Problem to work on: Looking at the data below, count the lines that contain the string "iResolution". Write only the total.

Dataset entries:

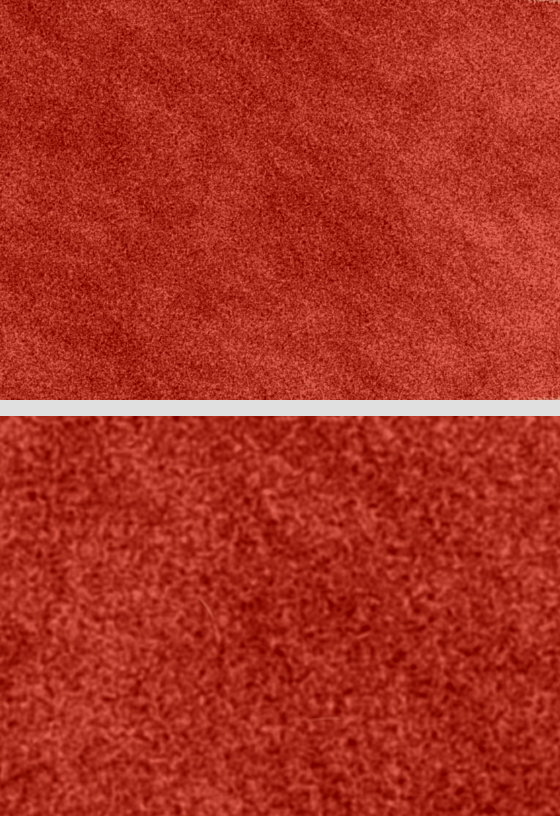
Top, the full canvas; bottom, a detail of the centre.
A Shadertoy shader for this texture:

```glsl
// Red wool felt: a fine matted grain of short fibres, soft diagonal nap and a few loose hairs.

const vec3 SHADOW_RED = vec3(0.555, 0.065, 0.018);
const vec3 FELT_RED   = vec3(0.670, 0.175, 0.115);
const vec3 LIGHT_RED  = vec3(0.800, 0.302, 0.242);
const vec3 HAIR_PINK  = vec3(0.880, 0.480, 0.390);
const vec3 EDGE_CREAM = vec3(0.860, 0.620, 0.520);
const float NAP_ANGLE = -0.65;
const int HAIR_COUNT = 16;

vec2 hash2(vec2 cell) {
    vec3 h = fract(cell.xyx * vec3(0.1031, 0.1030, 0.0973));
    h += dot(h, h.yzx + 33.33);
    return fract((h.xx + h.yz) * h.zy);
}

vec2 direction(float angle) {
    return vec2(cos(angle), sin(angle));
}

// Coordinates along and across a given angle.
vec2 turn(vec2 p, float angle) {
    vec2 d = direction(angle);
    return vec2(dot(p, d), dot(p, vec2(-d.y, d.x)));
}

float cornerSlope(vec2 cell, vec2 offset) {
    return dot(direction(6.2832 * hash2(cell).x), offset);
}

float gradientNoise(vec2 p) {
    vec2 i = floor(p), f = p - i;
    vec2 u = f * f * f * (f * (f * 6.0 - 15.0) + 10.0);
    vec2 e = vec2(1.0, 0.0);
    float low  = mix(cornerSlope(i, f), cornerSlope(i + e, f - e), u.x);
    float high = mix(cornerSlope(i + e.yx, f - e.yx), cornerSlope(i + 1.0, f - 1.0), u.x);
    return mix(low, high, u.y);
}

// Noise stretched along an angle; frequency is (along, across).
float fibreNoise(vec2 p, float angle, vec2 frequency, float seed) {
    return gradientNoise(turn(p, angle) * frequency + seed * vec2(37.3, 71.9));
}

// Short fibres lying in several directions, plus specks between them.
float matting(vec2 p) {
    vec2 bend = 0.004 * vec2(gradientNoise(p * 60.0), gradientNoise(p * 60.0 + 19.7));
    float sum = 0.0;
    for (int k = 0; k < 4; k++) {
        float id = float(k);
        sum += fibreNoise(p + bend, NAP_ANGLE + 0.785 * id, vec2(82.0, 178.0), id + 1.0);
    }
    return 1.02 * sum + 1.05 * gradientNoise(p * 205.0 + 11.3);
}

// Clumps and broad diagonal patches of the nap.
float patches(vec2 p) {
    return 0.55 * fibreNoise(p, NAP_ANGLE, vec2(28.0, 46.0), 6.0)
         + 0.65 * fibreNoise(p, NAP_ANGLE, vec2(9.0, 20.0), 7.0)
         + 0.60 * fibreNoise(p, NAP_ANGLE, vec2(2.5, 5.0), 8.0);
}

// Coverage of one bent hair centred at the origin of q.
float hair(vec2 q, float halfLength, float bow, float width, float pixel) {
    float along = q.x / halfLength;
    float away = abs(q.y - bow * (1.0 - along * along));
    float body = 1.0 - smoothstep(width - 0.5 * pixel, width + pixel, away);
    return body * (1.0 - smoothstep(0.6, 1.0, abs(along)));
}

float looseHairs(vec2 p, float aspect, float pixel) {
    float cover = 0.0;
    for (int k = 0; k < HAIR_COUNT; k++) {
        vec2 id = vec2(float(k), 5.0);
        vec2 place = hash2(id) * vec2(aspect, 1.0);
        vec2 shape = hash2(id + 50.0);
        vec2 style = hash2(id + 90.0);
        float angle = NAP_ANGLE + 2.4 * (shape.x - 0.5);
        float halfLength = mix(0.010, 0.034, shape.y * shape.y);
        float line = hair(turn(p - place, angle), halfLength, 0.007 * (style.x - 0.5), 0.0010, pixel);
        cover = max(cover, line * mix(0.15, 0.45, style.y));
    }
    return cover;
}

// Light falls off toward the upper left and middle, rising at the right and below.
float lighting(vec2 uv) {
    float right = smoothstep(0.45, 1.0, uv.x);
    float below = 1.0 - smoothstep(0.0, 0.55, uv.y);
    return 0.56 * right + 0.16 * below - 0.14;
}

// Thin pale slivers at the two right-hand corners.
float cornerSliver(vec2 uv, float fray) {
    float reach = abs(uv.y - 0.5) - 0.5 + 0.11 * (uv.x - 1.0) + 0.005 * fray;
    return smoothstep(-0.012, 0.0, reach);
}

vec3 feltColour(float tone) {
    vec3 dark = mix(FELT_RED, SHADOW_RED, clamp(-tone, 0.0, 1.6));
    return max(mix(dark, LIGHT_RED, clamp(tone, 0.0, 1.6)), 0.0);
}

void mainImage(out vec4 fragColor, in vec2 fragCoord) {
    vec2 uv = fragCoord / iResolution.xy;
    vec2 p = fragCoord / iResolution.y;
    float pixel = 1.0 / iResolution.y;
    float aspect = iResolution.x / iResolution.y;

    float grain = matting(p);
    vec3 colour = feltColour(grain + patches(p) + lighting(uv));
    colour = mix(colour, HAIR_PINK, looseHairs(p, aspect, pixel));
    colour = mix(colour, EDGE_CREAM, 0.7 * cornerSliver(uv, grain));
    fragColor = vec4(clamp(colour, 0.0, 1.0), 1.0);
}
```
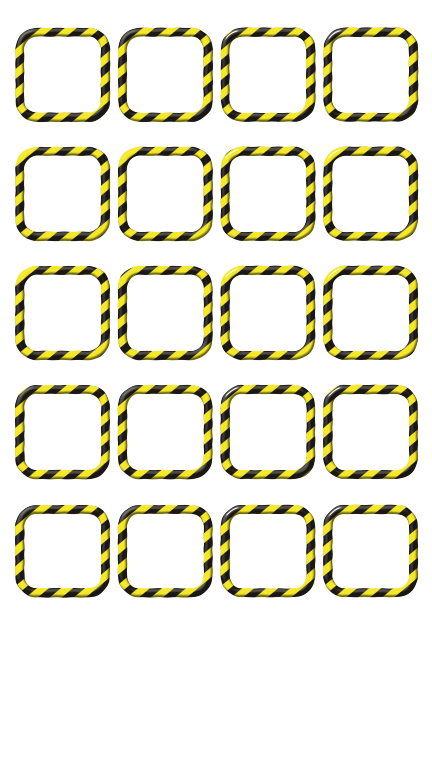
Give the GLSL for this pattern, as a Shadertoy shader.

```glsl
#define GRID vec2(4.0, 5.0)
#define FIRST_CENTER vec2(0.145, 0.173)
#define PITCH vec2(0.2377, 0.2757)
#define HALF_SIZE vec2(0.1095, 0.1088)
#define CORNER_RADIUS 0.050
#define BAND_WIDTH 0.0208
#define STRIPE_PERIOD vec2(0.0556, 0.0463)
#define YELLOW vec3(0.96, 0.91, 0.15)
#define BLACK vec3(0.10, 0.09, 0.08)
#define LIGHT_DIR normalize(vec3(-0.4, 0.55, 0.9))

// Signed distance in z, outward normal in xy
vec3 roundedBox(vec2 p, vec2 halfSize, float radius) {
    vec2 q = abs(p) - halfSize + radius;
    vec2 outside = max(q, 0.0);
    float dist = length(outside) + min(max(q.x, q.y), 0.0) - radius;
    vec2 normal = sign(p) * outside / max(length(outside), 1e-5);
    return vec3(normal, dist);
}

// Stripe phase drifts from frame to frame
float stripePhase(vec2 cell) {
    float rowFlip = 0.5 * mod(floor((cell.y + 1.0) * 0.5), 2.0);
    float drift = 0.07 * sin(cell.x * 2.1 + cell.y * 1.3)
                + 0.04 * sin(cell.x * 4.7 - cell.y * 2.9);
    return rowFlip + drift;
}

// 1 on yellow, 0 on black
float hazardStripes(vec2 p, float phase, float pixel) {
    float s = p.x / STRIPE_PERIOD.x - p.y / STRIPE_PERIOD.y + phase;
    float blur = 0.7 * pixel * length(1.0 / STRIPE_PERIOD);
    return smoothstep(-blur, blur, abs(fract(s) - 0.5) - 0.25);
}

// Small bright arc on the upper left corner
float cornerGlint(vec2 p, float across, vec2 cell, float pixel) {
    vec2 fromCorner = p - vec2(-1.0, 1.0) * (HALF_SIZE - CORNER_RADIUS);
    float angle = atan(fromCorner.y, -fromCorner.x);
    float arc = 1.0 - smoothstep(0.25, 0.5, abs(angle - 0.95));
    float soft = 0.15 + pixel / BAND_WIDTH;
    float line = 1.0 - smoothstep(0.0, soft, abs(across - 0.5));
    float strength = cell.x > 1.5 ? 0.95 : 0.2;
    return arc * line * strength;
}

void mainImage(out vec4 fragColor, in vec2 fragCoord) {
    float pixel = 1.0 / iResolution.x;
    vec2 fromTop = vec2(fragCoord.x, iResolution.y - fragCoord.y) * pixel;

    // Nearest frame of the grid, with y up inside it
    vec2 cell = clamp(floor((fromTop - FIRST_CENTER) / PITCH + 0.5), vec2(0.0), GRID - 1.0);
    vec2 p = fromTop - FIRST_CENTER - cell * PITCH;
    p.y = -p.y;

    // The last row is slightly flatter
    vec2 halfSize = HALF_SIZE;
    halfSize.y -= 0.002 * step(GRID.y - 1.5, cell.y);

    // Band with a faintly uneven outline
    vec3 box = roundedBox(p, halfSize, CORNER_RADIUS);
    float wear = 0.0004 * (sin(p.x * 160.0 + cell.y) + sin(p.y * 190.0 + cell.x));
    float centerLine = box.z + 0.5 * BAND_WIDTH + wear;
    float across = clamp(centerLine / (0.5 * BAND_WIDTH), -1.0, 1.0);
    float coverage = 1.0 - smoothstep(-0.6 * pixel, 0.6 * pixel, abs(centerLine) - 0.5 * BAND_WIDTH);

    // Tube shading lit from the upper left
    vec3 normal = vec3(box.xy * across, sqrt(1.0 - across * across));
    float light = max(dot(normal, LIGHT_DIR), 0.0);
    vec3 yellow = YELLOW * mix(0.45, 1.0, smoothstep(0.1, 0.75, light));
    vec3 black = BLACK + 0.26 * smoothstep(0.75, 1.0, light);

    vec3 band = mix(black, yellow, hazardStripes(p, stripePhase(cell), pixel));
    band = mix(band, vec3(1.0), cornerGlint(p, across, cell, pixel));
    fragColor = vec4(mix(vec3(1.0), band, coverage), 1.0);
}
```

Result of the task: 6